The spending rush is on, but it's not just for holiday gifts. Employees who have earmarked pretax earnings for health-care expenses through flexible-spending accounts (FSAs) have...
DALLAS The spending rush is on, but it’s not just for holiday gifts.
Employees who have earmarked pretax earnings for health-care expenses through flexible-spending accounts (FSAs) have until year’s end to use the money or lose it.
Most Read Stories
- 83-year-old woman sexually assaulted in SeaTac assisted-living facility; assailant sought
- What drivers can and cannot do under Washington state's new distracted-driving law
- Put down that cellphone; distracted-driving law is here
- Passage of paid-family-leave act shows power of working together | Op-Ed
- Homeless students drawn to Seattle schools by sports are often cast aside when the season’s over
It’s a contentious catch that has one conservative think tank calling for a change and others saying that recent tweaks to the plan need more time.
“This is the time of year when it’s on people’s minds,” said analyst Devon Herrick, who prepared a report released this past week by the Dallas-based National Center for Policy Analysis.
“People are either losing money or rushing to spend it,” he said. “Employers and employees would be better off if this could change, and the money could be rolled over to the next year.”
Employees typically use these benefits for co-payments, deductibles and expenses that insurance plans may not fully cover such as eyeglasses, dental work and prescription drugs.
It’s a pretax benefit that saves an employee in the 25 percent tax bracket up to $325 in federal, Social Security and Medicare taxes for every $1,000 contributed, according to the Employee Benefit Research Institute (EBRI). It also saves the employer its 7.65 percent contribution.
About 20 percent of workers offered flexible-spending plans use them, according to Mercer Human Resources Consulting, which Herrick’s report cites. That’s a 3 percent increase from 2003.
But that number could be higher with a few changes, the report said.
Some changes Herrick recommends for the 26-year-old option include:
Removing the employer burden. Employees get immediate access to the full amount and can spend it before it’s repaid through yearlong payroll deductions. By limiting availability of the money until employees contribute to the account, employers would no longer provide interest-free loans.
Clarifying eligibility guidelines. Last year, the U.S. Treasury Department approved over-the-counter medications as a qualifying expense. Still, some plan administrators will allow the purchase of sunscreen to prevent recurring skin cancer but not to avoid sunburn.

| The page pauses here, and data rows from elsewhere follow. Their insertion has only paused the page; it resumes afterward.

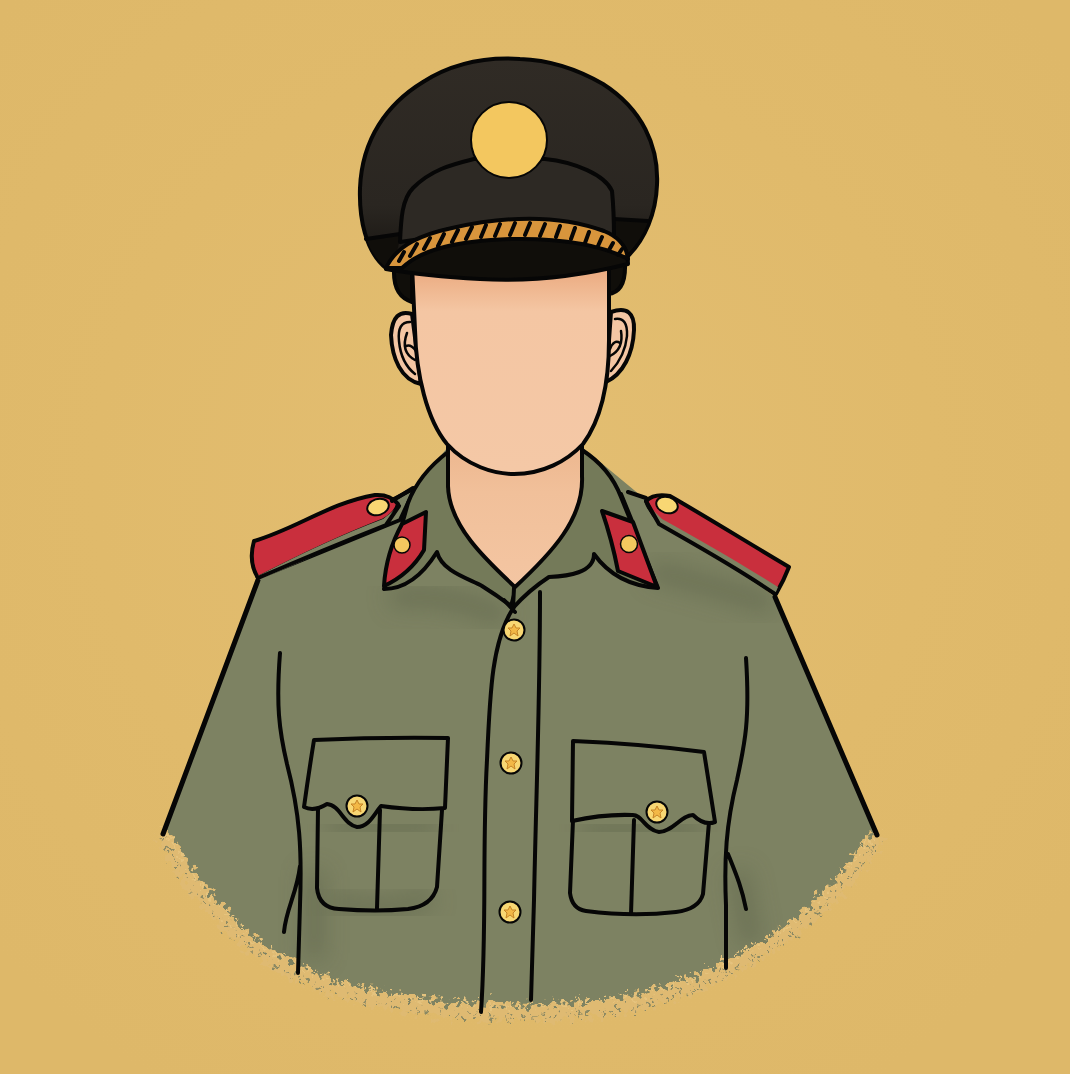
<!DOCTYPE html>
<html lang="en">
<head>
<meta charset="utf-8">
<title>Officer portrait</title>
<style>
:root {
  --sand: #deb869;
  --sand-light: #e3be72;
  --ink: #060606;
  --cloth: #7d8262;
  --cloth-shade: #5f654b;
  --collar: #747a59;
  --skin: #f4c6a3;
  --skin-shade: #e9a67c;
  --red: #c92f3d;
  --cap: #2d2924;
  --cap-dark: #100e0a;
  --braid: #d8953c;
  --gold: #f3c75f;
  --button: #f8d773;
}
html, body { margin: 0; background: var(--sand); }
body { width: 1070px; height: 1074px; overflow: hidden; }
svg { display: block; }
.line { fill: none; stroke: var(--ink); stroke-width: 4; stroke-linecap: round; stroke-linejoin: round; }
.outlined { stroke: var(--ink); stroke-width: 4; stroke-linecap: round; stroke-linejoin: round; }
.heavy { stroke-width: 5; }
.fine { stroke-width: 2.5; }
.cloth { fill: var(--cloth); }
.collar { fill: var(--collar); }
.skin { fill: var(--skin); }
.red { fill: var(--red); }
.shade { fill: none; stroke: var(--cloth-shade); stroke-width: 22; opacity: .5; filter: url(#soft); }
</style>
</head>
<body>
<svg width="1070" height="1074" viewBox="0 0 1070 1074" role="img" aria-label="Faceless officer in a green uniform and a dark peaked cap">
  <defs>
    <radialGradient id="backdrop" cx=".48" cy=".45" r=".65">
      <stop offset="0" stop-color="var(--sand-light)"/>
      <stop offset=".6" stop-color="#e0ba6b"/>
      <stop offset="1" stop-color="var(--sand)"/>
    </radialGradient>
    <linearGradient id="face-tone" x1="0" y1="0" x2="0" y2="1">
      <stop offset="0" stop-color="var(--skin-shade)"/>
      <stop offset=".09" stop-color="#eeb48c"/>
      <stop offset=".22" stop-color="var(--skin)"/>
      <stop offset="1" stop-color="#f4c8a6"/>
    </linearGradient>
    <linearGradient id="neck-tone" x1="0" y1="0" x2="0" y2="1">
      <stop offset="0" stop-color="#ecb58c"/>
      <stop offset=".35" stop-color="#f1c09a"/>
      <stop offset="1" stop-color="var(--skin)"/>
    </linearGradient>
    <linearGradient id="cap-tone" x1="0" y1="0" x2="0" y2="1">
      <stop offset="0" stop-color="#302b25"/>
      <stop offset=".7" stop-color="#2a2621"/>
      <stop offset="1" stop-color="#171410"/>
    </linearGradient>
    <filter id="soft" x="-50%" y="-50%" width="200%" height="200%"><feGaussianBlur stdDeviation="11"/></filter>
    <filter id="crumble" x="-10%" y="-20%" width="120%" height="140%">
      <feTurbulence type="fractalNoise" baseFrequency=".16" numOctaves="2" seed="7"/>
      <feDisplacementMap in="SourceGraphic" scale="24" xChannelSelector="R" yChannelSelector="G"/>
    </filter>
    <path id="hem" d="M163 834C191 889 236 944 297 973C355 1000 420 1010 484 1012C580 1018 665 1004 725 970C790 940 843 892 877 835"/>
    <path id="torso" d="M448 447L412 490L258 578L163 834C191 889 236 944 297 973C355 1000 420 1010 484 1012C580 1018 665 1004 725 970C790 940 843 892 877 835L775 597L640 495L582 447Z"/>
    <clipPath id="torso-clip"><use href="#torso"/></clipPath>
    <g id="button">
      <circle r="10.5" fill="var(--button)" stroke="var(--ink)" stroke-width="2"/>
      <path d="M0-6L2-2L6-2L3 1L4 6L0 3L-4 6L-3 1L-6-2L-2-2Z" fill="#f3b846" stroke="#c58427" stroke-width="1"/>
    </g>
  </defs>

  <rect id="background" width="1070" height="1074" fill="url(#backdrop)"/>

  <g id="shirt">
    <use href="#torso" class="cloth"/>
    <g clip-path="url(#torso-clip)">
      <path class="shade" d="M650 570Q710 585 772 605"/>
      <path class="shade" d="M390 598Q450 592 505 618"/>
      <path class="shade" d="M314 870V960M738 870L752 945"/>
      <path class="shade" d="M330 826H436M582 830H700" opacity=".3"/>
      <path class="shade" d="M330 900Q380 920 432 896"/>
    </g>
    <g id="ragged-hem" fill="none">
      <use href="#hem" stroke="#dfba72" stroke-width="15" filter="url(#crumble)"/>
      <use href="#hem" stroke="#8b8964" stroke-width="4" stroke-dasharray="2 8 4 11 1 6" filter="url(#crumble)" transform="translate(0 4)"/>
      <use href="#hem" stroke="#e5c37e" stroke-width="4" stroke-dasharray="3 7 5 9" filter="url(#crumble)" transform="translate(0 -8)"/>
    </g>
    <path class="line heavy" d="M258 580L163 834M775 597L877 835"/>
    <path class="line" d="M280 653C276 705 279 730 287 764C300 814 302 850 300 905L298 973M300 866C297 893 286 909 284 932"/>
    <path class="line" d="M746 658C750 720 745 743 737 780C726 824 724 860 726 905V968M728 854C736 874 742 888 746 909"/>
    <path class="line" d="M514 607C492 640 490 690 487 760C482 850 487 925 481 1012M540 592C540 700 536 800 534 900L531 1000"/>
  </g>

  <g id="pockets">
    <path class="line" d="M318 808L317 888Q319 908 339 909Q376 912 408 909Q432 906 437 887L442 810M380 810L377 908"/>
    <path class="outlined cloth" d="M314 740Q380 737 448 738L445 808Q416 811 381 806C374 814 369 827 357 827C344 825 340 805 327 804Q314 812 304 807Q309 771 314 740Z"/>
    <path class="line" d="M573 820L570 893Q572 909 586 911Q633 917 676 912Q699 909 703 894L709 822M634 820L631 914"/>
    <path class="outlined cloth" d="M573 741Q644 744 704 752L715 822Q704 826 693 815C681 815 674 831 659 832C645 830 642 814 632 815Q603 814 572 821Z"/>
  </g>

  <g id="buttons">
    <use href="#button" x="514" y="630"/>
    <use href="#button" x="511" y="763"/>
    <use href="#button" x="510" y="912"/>
    <use href="#button" x="357" y="806"/>
    <use href="#button" x="657" y="812"/>
  </g>

  <g id="shoulder-boards">
    <path class="outlined cloth" d="M392 500L415 488L400 520L258 578L256 567Z"/>
    <path class="outlined red" d="M254 541C296 529 329 503 375 495Q390 494 398 504Q396 513 384 520Q325 543 258 578Q248 562 254 541Z"/>
    <path d="M258 576Q325 541 383 519L397 508L386 524Q324 551 260 580Z" fill="var(--cloth)"/>
    <path class="line" d="M258 578Q325 549 386 525L399 506"/>
    <ellipse cx="378" cy="507" rx="11" ry="8" transform="rotate(-18 378 507)" fill="var(--button)" stroke="var(--ink)" stroke-width="2"/>
    <path class="outlined red" d="M646 501Q654 493 670 496C710 519 750 544 789 567Q784 580 776 594C736 567 700 545 660 522Q650 512 646 501Z"/>
    <path d="M649 506L662 519C702 541 738 562 778 587L775 594C736 569 699 549 659 524Z" fill="var(--cloth)"/>
    <path class="line" d="M646 501L659 524C699 547 736 567 775 594"/>
    <ellipse cx="667" cy="505" rx="11" ry="8" transform="rotate(18 667 505)" fill="var(--button)" stroke="var(--ink)" stroke-width="2"/>
    <path class="line" d="M392 501L413 488M628 492L646 498"/>
  </g>

  <g id="neck">
    <path d="M448 435H582V476C580 520 548 565 514 598C482 566 451 522 448 486Z" fill="url(#neck-tone)"/>
  </g>

  <g id="collar">
    <path class="outlined collar" d="M448 452Q419 474 408 503L384 589Q414 589 437 552C442 572 470 579 482 586Q498 596 511 606L516 588C486 560 449 526 448 486Z"/>
    <path class="outlined collar" d="M582 450Q610 468 621 497L658 588Q616 585 594 554C594 573 568 576 549 577Q529 590 513 608L514 588C553 552 584 518 582 476Z"/>
    <path class="outlined red" d="M402 524L426 512L424 550Q410 574 384 586Q386 553 402 524Z"/>
    <path class="outlined red" d="M602 511L633 522L657 587L618 571Q612 540 602 511Z"/>
    <circle cx="402" cy="545" r="8" fill="var(--gold)" stroke="var(--ink)" stroke-width="1.5"/>
    <circle cx="629" cy="544" r="8.5" fill="var(--gold)" stroke="var(--ink)" stroke-width="1.5"/>
    <path class="line" d="M448 440V486M582 440V476M621 494L632 521M504 600L515 612"/>
  </g>

  <g id="head">
    <path d="M394 270Q393 296 412 302V270ZM608 268V294Q626 292 625 264Z" class="outlined" fill="var(--cap-dark)"/>
    <path class="outlined skin" d="M412 314Q393 308 391 335C392 358 401 380 421 384Z"/>
    <path class="line fine" d="M410 322Q397 322 399 341Q401 363 415 374M407 333Q400 352 415 360M406 346Q411 344 416 351"/>
    <path class="outlined skin" d="M611 312Q635 304 634 330C633 354 623 374 606 382Z"/>
    <path class="line fine" d="M615 319Q628 317 627 336Q625 356 611 371M621 331Q624 349 610 356M620 343Q614 339 610 349"/>
    <path class="outlined" fill="url(#face-tone)" d="M412 265L415 330C416 374 427 420 447 444C467 466 494 474 514 474C543 474 567 461 583 444C603 417 609 380 609 340V265Z"/>
  </g>

  <g id="cap">
    <path class="outlined" fill="url(#cap-tone)" d="M387 269C365 252 359 217 360 188C362 139 387 104 423 82C456 61 489 57 520 59C551 60 577 69 603 84C642 109 659 146 657 185C656 213 645 239 628 256L500 268Z"/>
    <path d="M366 238L401 233L398 248L387 268Q372 257 366 238ZM614 220L648 222Q640 243 627 253L614 234Z" fill="var(--cap-dark)"/>
    <path class="line" d="M366 239L400 234M614 219L648 221"/>
    <path class="outlined" fill="var(--cap)" d="M400 242C401 219 402 199 413 188C431 170 450 165 474 159H545C575 162 605 175 612 191Q614 211 614 238L510 226Z"/>
    <path class="outlined" fill="var(--cap-dark)" d="M386 269C401 244 428 233 455 228C510 217 560 217 603 231Q628 241 628 264C580 276 532 282 480 279Q425 276 386 269Z"/>
    <path class="outlined" fill="var(--braid)" stroke-width="3" d="M386 268C397 244 424 234 452 228C510 215 563 216 604 231Q626 240 628 259C599 244 558 238 511 239C460 241 423 248 402 268Z"/>
    <path class="line" stroke-width="3" d="M404 252L399 261M417 244L410 256M430 238L424 249M444 234L438 246M458 230L452 242M472 227L466 239M486 225L481 237M500 224L495 236M515 223L510 235M530 223L525 235M545 224L540 236M560 226L556 237M575 228L571 239M589 232L585 243M602 237L598 246M613 243L609 250M622 249L618 255"/>
    <circle id="badge" cx="509" cy="140" r="38" fill="var(--gold)" stroke="var(--ink)" stroke-width="2"/>
  </g>
</svg>
</body>
</html>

Allowing employees to roll over their balances. It’s difficult to gauge how much money will be needed for one year, so letting employees keep as much as $500 for the following year would encourage participation and contributions.
The last issue is the red herring of flexible-spending accounts, said Andy Anderson, an attorney with human-resources firm Hewitt Associates.
But two recent flex-spending features should help ease concerns about leaving money on the table, he said.
One is the expansion of eligible expenses to over-the-counter drugs.
The other is the introduction of the debit card for expenses, which alleviates the need to keep receipts and fill out forms to apply for reimbursement.
“The entire landscape changed when the IRS began to allow reimbursement for the over-the-counter drugs with the FSAs,” Anderson said.
“I think now, it’s difficult to have money left over with FSAs on Dec. 31 because there are so many day-in and day-out expenses the average American has to use the money.”
An alternative plan to be rolled out by some companies next year is the health-savings account, which combines a high-deductible policy with a savings account.
Contributions to HSAs can be rolled over to the next year, but an employee may not sign up for both health-savings and flex-spending accounts.
Employers are largely responsible for encouraging participation in the accounts, analysts say.
“If they have a better understanding, they will have higher participation,” said Paul Fronstin, an analyst for EBRI, which found that the average contribution to flex accounts was $1,134 in 2004.
“I wouldn’t necessarily expect it to double, but maybe you’ll get a 5 percent or 10 percent boost in those numbers.”
Electronic Data Systems ensures employee awareness with its online-benefit registration, said Lisa Wargofchik, senior consultant for EDS’ compensation and benefits programs.
“We make it a step in the process so that you can’t finish the enrollment without looking at the FSAs,” she said.
“Once we put it in place [four years ago], it made people more aware. It also helped create a consumer awareness around health care.”
Participation has reached 20 percent, she said.